is first year of project, Year 2 applications will be accepted early in 2015 for summer 2015 (one year commitment) Michael Dorff (BYU), Suzanne Weeks (WPI), Reza Malek-Madani (USNA) research/pic-math-preparation-for-industrial-careers-in- mathematical-sciences
Web resources distinguished-lecture-series/lecture-videoshttp://www.maa.org/meetings/calendar-events/maa- distinguished-lecture-series/lecture-videos research/pic-math-preparation-for-industrial-careers-in- mathematical-scienceshttp://www.maa.org/programs/students/undergraduate- research/pic-math-preparation-for-industrial-careers-in- mathematical-sciences
References Sterrett, A. (Ed.). (2014). 101 Careers in Mathematics (3 rd ed.). Washington, DC: Mathematical Association of America. Careers in Applied Mathematics [brochure]. (2008) Philadelphia, PA: Society for Industrial and Applied Mathematics. Dorff, M. (2012). Non-academic careers, internships, and undergraduate research. Paper presented at the Trends in Undergraduate Research in the Mathematical Sciences conference, Chicago, IL.
References O’Neil, C. (2013). Deciphering recommendation engines. Saxe, K. (2012). A Mathematical Adventure through the Census, Reapportionment, and Redistricting. DeVeaux, R. (2012). Data Mining: Fools Gold? Or the Mother Load? All three podcasts retrieved from distinguished-lecture-series/lecture-videos distinguished-lecture-series/lecture-videos

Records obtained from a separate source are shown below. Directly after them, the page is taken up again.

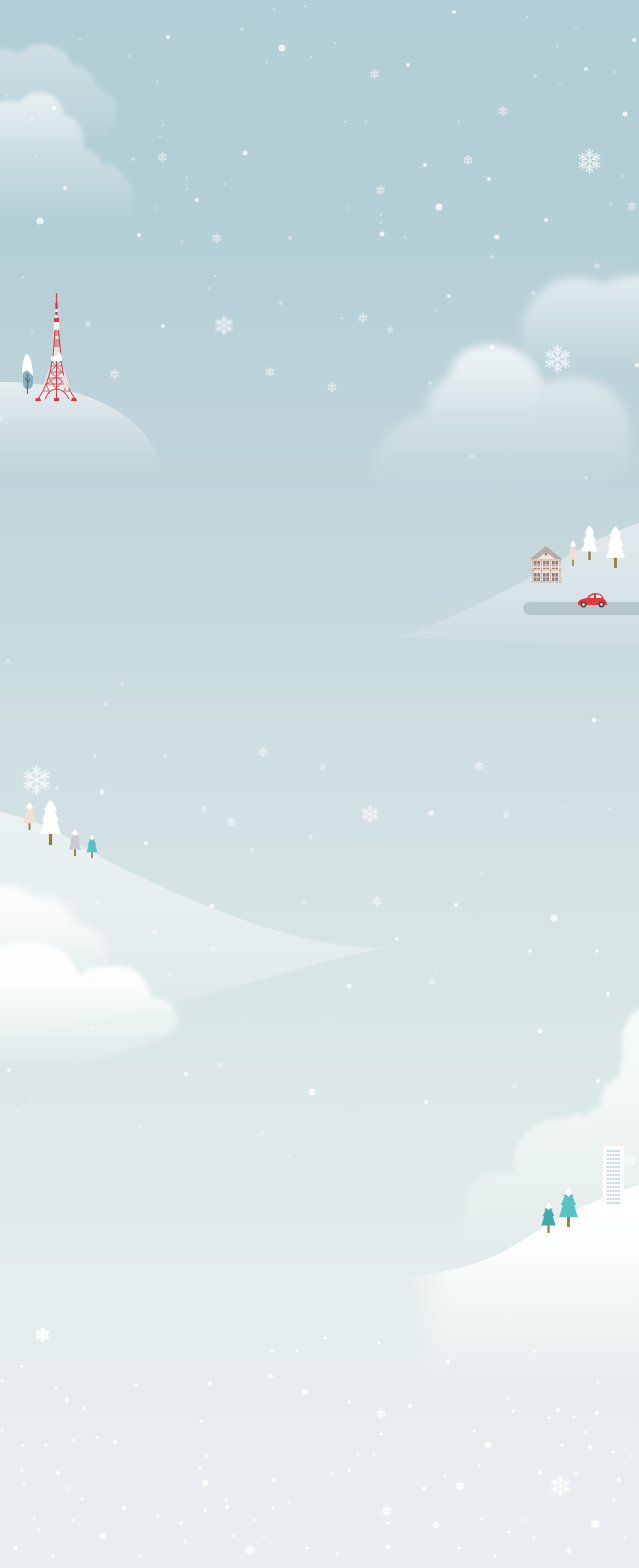
<!DOCTYPE html>
<html lang="en">
<head>
<meta charset="utf-8">
<title>Winter sky</title>
<style>
:root {
  --snow: #fff;
  --red: #e2353c;
  --tower: #dc3a45;
  --trunk: #9a7b3c;
  --teal: #58c3c4;
  --teal-deep: #3fa9ae;
  --blush: #efdfd6;
  --lilac: #cbc8d3;
  --slate: #82aebd;
  --road: #b5c6cd;
  --roof: #b9aaa6;
  --wall: #f0e4de;
  --pane: #8d807f;
  --beam: #cdb2a1;
}
html, body { margin: 0; padding: 0; overflow: hidden; }
.scene { display: block; width: 639px; height: 1568px; }
.snow path { fill: none; stroke: var(--snow); stroke-linecap: round; }
.flakes { stroke: var(--snow); }
.soft { filter: url(#blur-soft); }
.misty { filter: url(#blur-mist); }
.trunk { fill: var(--trunk); }
.cap { fill: var(--snow); }
.lattice { fill: none; stroke: var(--tower); }
</style>
</head>
<body>
<svg class="scene" viewBox="0 0 639 1568" role="img" aria-label="Snow falling over clouds and hills with a red tower, a house, a car and small trees">
<defs>
  <linearGradient id="sky" x1="0" y1="0" x2="0" y2="1">
    <stop offset="0" stop-color="#b3ced6"/>
    <stop offset=".13" stop-color="#b3ced5"/>
    <stop offset=".28" stop-color="#bfd3da"/>
    <stop offset=".42" stop-color="#cadbdf"/>
    <stop offset=".55" stop-color="#d4e2e4"/>
    <stop offset=".7" stop-color="#dce8e8"/>
    <stop offset=".83" stop-color="#e5eced"/>
    <stop offset="1" stop-color="#e9eef2"/>
  </linearGradient>
  <linearGradient id="fade" x1="0" y1="0" x2="0" y2="1">
    <stop offset="0" stop-color="#fff" stop-opacity=".6"/>
    <stop offset="1" stop-color="#fff" stop-opacity="0"/>
  </linearGradient>
  <linearGradient id="fade-pale" x1="0" y1="0" x2="0" y2="1">
    <stop offset="0" stop-color="#fff" stop-opacity=".38"/>
    <stop offset="1" stop-color="#fff" stop-opacity="0"/>
  </linearGradient>
  <linearGradient id="fade-bright" x1="0" y1="0" x2="0" y2="1">
    <stop offset="0" stop-color="#fff"/>
    <stop offset=".3" stop-color="#fff" stop-opacity=".9"/>
    <stop offset="1" stop-color="#fff" stop-opacity="0"/>
  </linearGradient>
  <linearGradient id="fade-hill" x1="0" y1="0" x2="0" y2="1">
    <stop offset="0" stop-color="#fff" stop-opacity=".55"/>
    <stop offset=".5" stop-color="#fff" stop-opacity=".36"/>
    <stop offset="1" stop-color="#fff" stop-opacity=".08"/>
  </linearGradient>
  <linearGradient id="left-edge" gradientUnits="userSpaceOnUse" x1="404" y1="0" x2="452" y2="0">
    <stop offset="0" stop-color="#000"/>
    <stop offset="1" stop-color="#fff"/>
  </linearGradient>
  <mask id="hill-mask" maskUnits="userSpaceOnUse" x="390" y="1170" width="249" height="230">
    <rect x="390" y="1170" width="249" height="230" fill="url(#left-edge)"/>
  </mask>
  <filter id="blur-soft" x="-10%" y="-10%" width="120%" height="120%"><feGaussianBlur stdDeviation="2"/></filter>
  <filter id="blur-mist" x="-15%" y="-15%" width="130%" height="130%"><feGaussianBlur stdDeviation="4"/></filter>

  <g id="arm">
    <path d="M0 0V-12M0 -4L-3 -7M0 -4L3 -7M0 -7L-3 -10M0 -7L3 -10" fill="none" stroke-width="1.4" stroke-linecap="round"/>
  </g>
  <g id="flake">
    <use href="#arm"/>
    <use href="#arm" transform="rotate(60)"/>
    <use href="#arm" transform="rotate(120)"/>
    <use href="#arm" transform="rotate(180)"/>
    <use href="#arm" transform="rotate(240)"/>
    <use href="#arm" transform="rotate(300)"/>
  </g>
  <g id="flake-small">
    <path d="M0 -4V4M-3.5 -2L3.5 2M-3.5 2L3.5 -2" fill="none" stroke-width="1.8" stroke-linecap="round"/>
    <circle r="3.4" fill="none" stroke-width=".8"/>
  </g>

  <!-- Firs stand on 0,0 -->
  <g id="fir-shape">
    <rect class="trunk" x="-1.5" y="-12" width="3" height="12"/>
    <path d="M0 -41Q4 -38 6 -31L4 -31L8 -22L6 -22Q8 -15 10 -10H-10Q-8 -15 -6 -22L-8 -22L-4 -31L-6 -31Q-4 -38 0 -41Z"/>
  </g>
  <g id="fir-cap">
    <path class="cap" d="M0 -41Q4 -38 6 -31L3 -33L0 -30L-3 -33L-6 -31Q-4 -38 0 -41Z"/>
  </g>
  <g id="house-bay">
    <rect x="0" y="0" width="6" height="8" fill="var(--pane)"/>
    <path d="M3 0V8M0 4H6" stroke="var(--wall)" stroke-width=".8"/>
  </g>
  <g id="window-row">
    <path d="M0 0H13" stroke="#c3d8de" stroke-width="2" stroke-dasharray="2 .7"/>
  </g>
  <g id="window-block">
    <use href="#window-row"/>
    <use href="#window-row" y="4"/>
    <use href="#window-row" y="8"/>
    <use href="#window-row" y="12"/>
    <use href="#window-row" y="16"/>
  </g>
</defs>

<rect id="backdrop" width="639" height="1568" fill="url(#sky)"/>

<g id="clouds-top-left" class="soft">
  <path fill="url(#fade-pale)" d="M-10 52Q4 46 20 53Q34 41 52 46Q68 50 72 65Q92 66 98 90Q116 92 117 112Q117 124 104 138L-10 150Z"/>
  <path fill="url(#fade)" d="M-10 106Q6 98 20 102Q28 90 44 93Q62 96 64 115Q82 118 84 140Q84 146 83 150Q96 148 102 164Q120 164 126 180Q136 186 134 204Q134 216 120 222H-10Z"/>
</g>

<g id="clouds-right">
  <path class="misty" fill="url(#fade)" d="M522 345C518 305 545 277 576 278Q594 278 604 284Q620 272 652 277V374H575Q530 372 522 345Z"/>
  <path class="misty" fill="url(#fade)" d="M374 482Q370 430 425 412C428 388 442 382 449 376C455 344 490 340 515 350Q535 358 543 384C580 366 625 385 629 425V468Q600 490 530 486Z"/>
  <path class="misty" fill="url(#fade-pale)" d="M425 420C428 386 442 382 449 376C455 344 490 340 515 350Q535 358 543 384L530 420Z"/>
</g>

<g id="tower-hill">
  <path fill="url(#fade)" d="M0 382C70 380 152 412 161 468H0Z"/>
  <g id="round-tree">
    <path fill="var(--slate)" d="M23 374Q28 368 33 374V382Q33 389 27.5 389Q23 389 23 382Z"/>
    <path class="cap" d="M22 373Q23 355 27 354Q32 357 33 376L30 373L27 370Z"/>
    <path d="M27.5 394V374M27.5 383L30 379M27.5 381L25 378" fill="none" stroke="#6d7350" stroke-width="1.2"/>
  </g>
  <g id="tower">
    <path class="cap" fill-opacity=".5" d="M54 322H59L61 360L73 399H68Q65 389 57 389Q49 389 45 399H39L52 360Z"/>
    <path class="lattice" stroke-width="1.2" d="M56.5 293V306"/>
    <path d="M56.5 303V323" stroke="var(--red)" stroke-width="2.4"/>
    <path d="M56.5 309V312M56.5 315V318" stroke="#fff" stroke-width="2.6"/>
    <path fill="var(--red)" d="M54 318H59V322H54Z"/>
    <path class="cap" d="M54 322H59V330H54Z"/>
    <path class="lattice" stroke-width="1.1" d="M54.5 331H59M54 333H59M54 335H59.5M54 340H59.5M53.5 342H60M53.5 344H60M53.5 346H60M55 330L53 357M58.5 330L61 357"/>
    <path class="lattice" stroke-width="1.1" d="M52 361Q49 384 38 399M61 361Q64 384 75 399M45 399Q49 389 56.5 389Q64 389 69 399M56.5 361V399"/>
    <path class="lattice" stroke-width=".8" d="M51 366H62M50 372H63M48 378H65M46 384H67M43 391H49M64 391H70M52 361L62 372L47 384M61 361L50 372L66 384M49 378L56 389L65 378M46 384L49 391M67 384L64 391"/>
    <path class="cap" d="M51 357L57 355L60 352L62 357V361H51Z"/>
    <path class="cap" fill-opacity=".7" d="M62 378L65 374L69 388L66 389Z"/>
    <path fill="var(--red)" d="M36 398H40L41 401H35ZM54 398H59V401H54ZM72 398H76L77 401H71Z"/>
  </g>
</g>

<g id="house-hill">
  <path fill="url(#fade-hill)" d="M639 523C604 534 570 554 540 572C485 602 445 622 396 638L639 645Z" opacity=".9"/>
  <rect id="road" x="523" y="602" width="130" height="13" rx="6.5" fill="var(--road)"/>
  <g id="house">
    <path fill="var(--wall)" d="M533 558L546 548L560 558V582H533Z"/>
    <path fill="var(--roof)" d="M530 559L546 546L562 559H555L546 552L537 559Z"/>
    <circle cx="546" cy="554" r="1.4" fill="var(--pane)"/>
    <use href="#house-bay" x="534" y="561"/>
    <use href="#house-bay" x="543" y="561"/>
    <use href="#house-bay" x="552" y="561"/>
    <use href="#house-bay" x="534" y="573"/>
    <use href="#house-bay" x="543" y="573"/>
    <use href="#house-bay" x="552" y="573"/>
    <path d="M531 560H562M531 570H562M531 582H562M533 559V582M541.5 559V582M550.5 559V582M560 559V582" stroke="var(--beam)" stroke-width="1.2"/>
    <path d="M532 567H561" stroke="var(--wall)" stroke-width="1.6"/>
  </g>
  <g id="house-trees">
    <g transform="translate(573 566) scale(.5 .62)"><use href="#fir-shape" fill="var(--blush)"/><use href="#fir-cap"/></g>
    <use href="#fir-shape" transform="translate(589.5 560) scale(.8 .84)" fill="#fff"/>
    <use href="#fir-shape" transform="translate(615.5 568) scale(.95 1.02)" fill="#fff"/>
  </g>
  <g id="car">
    <path fill="var(--red)" d="M578 605Q577 600 583 599L587 598Q590 593 596 593Q602 593 604 599Q607 601 607 605Z"/>
    <path fill="#eaf2f4" d="M589 598Q591 595 594 594.5V598ZM596 594.5Q601 594 602 598H596Z"/>
    <g fill="#4b4443"><circle cx="583.5" cy="604.5" r="3"/><circle cx="601.5" cy="604.5" r="3"/></g>
    <g fill="#ddd8cf"><circle cx="583.5" cy="604.5" r="1.4"/><circle cx="601.5" cy="604.5" r="1.4"/></g>
  </g>
</g>

<g id="grove-hill">
  <path fill="url(#fade-hill)" d="M0 812C45 820 75 843 110 862C210 912 310 950 385 948C320 960 260 983 150 1008L0 1040Z"/>
  <g id="grove-trees">
    <g transform="translate(29.5 830) scale(.62 .68)"><use href="#fir-shape" fill="var(--blush)"/><use href="#fir-cap"/></g>
    <use href="#fir-shape" transform="translate(50.5 845) scale(1.06 1.1)" fill="#fff"/>
    <g transform="translate(75 856) scale(.62 .66)"><use href="#fir-shape" fill="var(--lilac)"/><use href="#fir-cap"/></g>
    <g transform="translate(92 858) scale(.55 .58)"><use href="#fir-shape" fill="var(--teal)"/><use href="#fir-cap"/></g>
  </g>
</g>

<g id="clouds-left">
  <path class="misty" fill="url(#fade-bright)" opacity=".85" d="M-12 886Q20 880 36 897Q64 892 74 922Q102 926 107 950Q106 968 90 980L-12 985Z"/>
  <path class="soft" fill="url(#fade-bright)" d="M-12 953Q10 940 36 943Q70 946 79 975Q92 964 118 966Q146 968 152 999Q174 996 178 1020Q176 1034 150 1042C120 1056 80 1068 40 1068H-12Z"/>
</g>

<g id="clouds-lower-right">
  <path class="soft" fill="url(#fade-bright)" d="M650 1004Q620 1012 622 1050Q625 1056 620 1066Q622 1078 610 1082Q600 1088 601 1107Q590 1108 587 1117Q578 1109 566 1119Q530 1116 516 1148Q512 1160 515 1172Q482 1166 470 1190Q466 1200 469 1212Q460 1222 459 1240Q480 1262 520 1242L650 1235Z" opacity=".8"/>
</g>

<g id="city-hill">
  <path mask="url(#hill-mask)" fill="url(#fade-bright)" d="M390 1277C450 1275 488 1262 520 1242C558 1217 600 1197 639 1185V1385H390Z"/>
  <g id="office-block">
    <path fill="#fff" d="M603 1146H624V1202L603 1212Z"/>
    <use href="#window-block" x="607" y="1151"/>
    <use href="#window-block" x="607" y="1171"/>
    <use href="#window-row" x="607" y="1191"/>
    <use href="#window-row" x="607" y="1195"/>
    <use href="#window-row" x="607" y="1199"/>
    <use href="#window-row" x="607" y="1203"/>
  </g>
  <g id="city-trees">
    <g transform="translate(548.5 1233) scale(.72 .76)"><use href="#fir-shape" fill="var(--teal-deep)"/><use href="#fir-cap"/></g>
    <g transform="translate(568.5 1227) scale(.95 1)"><use href="#fir-shape" fill="var(--teal)"/><use href="#fir-cap"/></g>
  </g>
</g>

<g class="flakes" opacity=".72">
  <use href="#flake" transform="translate(589.5 161)"/>
  <use href="#flake" transform="translate(557.5 359) scale(1.15)"/>
  <use href="#flake" transform="translate(224 325.5) scale(.8)"/>
  <use href="#flake" transform="translate(36.5 780) scale(1.2)"/>
  <use href="#flake" transform="translate(370 814) scale(.75)"/>
  <use href="#flake" transform="translate(629 1161) scale(.6)"/>
</g>
<g class="flakes"><use href="#flake" transform="translate(560.5 1486) scale(.85)"/></g>

<g class="flakes" opacity=".5">
  <use href="#flake-small" x="374.500" y="74"/>
  <use href="#flake-small" x="503" y="111"/>
  <use href="#flake-small" x="162.500" y="157"/>
  <use href="#flake-small" x="468" y="160"/>
  <use href="#flake-small" x="380.500" y="190"/>
  <use href="#flake-small" x="632" y="206"/>
  <use href="#flake-small" x="217" y="238"/>
  <use href="#flake-small" x="363" y="318"/>
  <use href="#flake-small" x="332" y="387"/>
  <use href="#flake-small" x="115" y="374"/>
  <use href="#flake-small" x="270" y="372"/>
  <use href="#flake-small" x="263" y="752"/>
  <use href="#flake-small" x="479" y="766"/>
  <use href="#flake-small" x="231" y="822"/>
  <use href="#flake-small" x="377" y="901"/>
</g>
<g class="flakes">
  <use href="#flake-small" transform="translate(42.500 1335) scale(1.500)"/>
  <use href="#flake-small" x="381" y="1414"/>
  <use href="#flake-small" x="387" y="1511"/>
  <use href="#flake-small" x="460" y="1486"/>
  <use href="#flake-small" x="250" y="1550"/>
  <use href="#flake-small" x="595" y="1524"/>
</g>

<g class="snow" id="snow-large" opacity=".75">
  <path stroke-width="7" d="M282 48h0M40 221h0M439 207h0M554 918h0M312 1092h0"/>
  <path stroke-width="5" d="M245 153h0M382 234h0M497 237h0M625 114h0M492 347h0M349 986h0M212 906h0M540 1031h0M102 792h0M431 813h0M594 720h0"/>
  <path stroke-width="4" d="M168 37h0M408 65h0M454 12h0M586 69h0M634 40h0M425 165h0M489 179h0M546 220h0M197 200h0M139 235h0M65 188h0M54 108h0M163 326h0M449 296h0M637 365h0M456 905h0M397 939h0M530 951h0M597 951h0M608 994h0M186 1074h0M426 1102h0M9 1070h0M146 843h0M598 1081h0"/>
</g>
<g class="snow" id="snow-faint" opacity=".35">
  <path stroke-width="6" d="M88 324h0M390 330h0M323 767h0M506 815h0M155 932h0M213 949h0M432 982h0M220 1065h0M204 809h0M597 266h0M92 1028h0"/>
  <path stroke-width="4" d="M32 119h0M133 159h0M242 29h0M290 238h0M281 303h0M492 257h0M535 76h0M430 383h0M533 293h0M472 456h0M586 478h0M8 661h0M122 684h0M106 704h0M165 756h0M95 756h0M97 902h0M105 961h0M169 974h0M140 1127h0M252 850h0M57 788h0M304 902h0M515 1087h0M262 1133h0M1 419h0M311 837h0"/>
  <path stroke-width="2.500" d="M80 39h0M51 50h0M130 56h0M157 82h0M267 62h0M274 9h0M305 6h0M335 43h0M311 57h0M527 17h0M576 27h0M557 46h0M560 83h0M614 72h0M345 122h0M366 122h0M163 125h0M160 137h0M36 156h0M7 96h0M187 178h0M225 184h0M187 189h0M157 208h0M182 242h0M381 215h0M320 208h0M349 208h0M611 204h0M622 176h0M459 122h0M405 237h0M23 277h0M209 288h0M215 276h0M342 318h0M436 310h0M32 333h0M381 223h0M563 807h0M609 809h0M482 873h0M473 912h0M437 971h0M328 1022h0M245 1020h0M216 1031h0M18 1111h0M30 1098h0M222 1150h0M289 1156h0M352 1110h0M309 1139h0"/>
</g>
<g class="snow" id="snow-ground" opacity=".9">
  <path stroke-width="6.500" d="M305 1392h0M103 1536h0M436 1525h0M488 1445h0M205 1483h0"/>
  <path stroke-width="4.500" d="M115 1442h0M410 1406h0M448 1362h0M590 1447h0M274 1480h0M58 1473h0M388 1547h0M15 1548h0M424 1489h0M67 1400h0M558 1410h0M210 1383h0M271 1376h0M597 1413h0M540 1473h0M619 1480h0M124 1508h0M227 1507h0M569 1551h0"/>
  <path stroke-width="3" d="M325 1338h0M297 1351h0M272 1351h0M22 1366h0M2 1381h0M136 1385h0M84 1408h0M56 1388h0M2 1430h0M23 1445h0M46 1445h0M74 1440h0M97 1437h0M201 1421h0M206 1456h0M200 1468h0M22 1470h0M24 1483h0M67 1488h0M82 1499h0M34 1518h0M39 1529h0M73 1520h0M158 1516h0M181 1523h0M226 1500h0M205 1510h0M254 1520h0M273 1508h0M289 1502h0M264 1536h0M307 1548h0M337 1554h0M349 1402h0M381 1434h0M358 1454h0M374 1454h0M349 1470h0M332 1474h0M445 1476h0M474 1431h0M479 1465h0M508 1398h0M513 1411h0M534 1351h0M549 1418h0M574 1417h0M562 1445h0M586 1432h0M576 1474h0M613 1452h0M632 1456h0M614 1500h0M482 1519h0M509 1532h0M523 1520h0M534 1538h0M459 1548h0M495 1556h0M625 1538h0M598 1382h0M388 1523h0M379 1343h0M234 1536h0M140 1556h0M185 1541h0M53 1556h0"/>
</g>
</svg>
</body>
</html>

Questions? Contact Information: Linda Braddy Deputy Executive Director Mathematical Association of America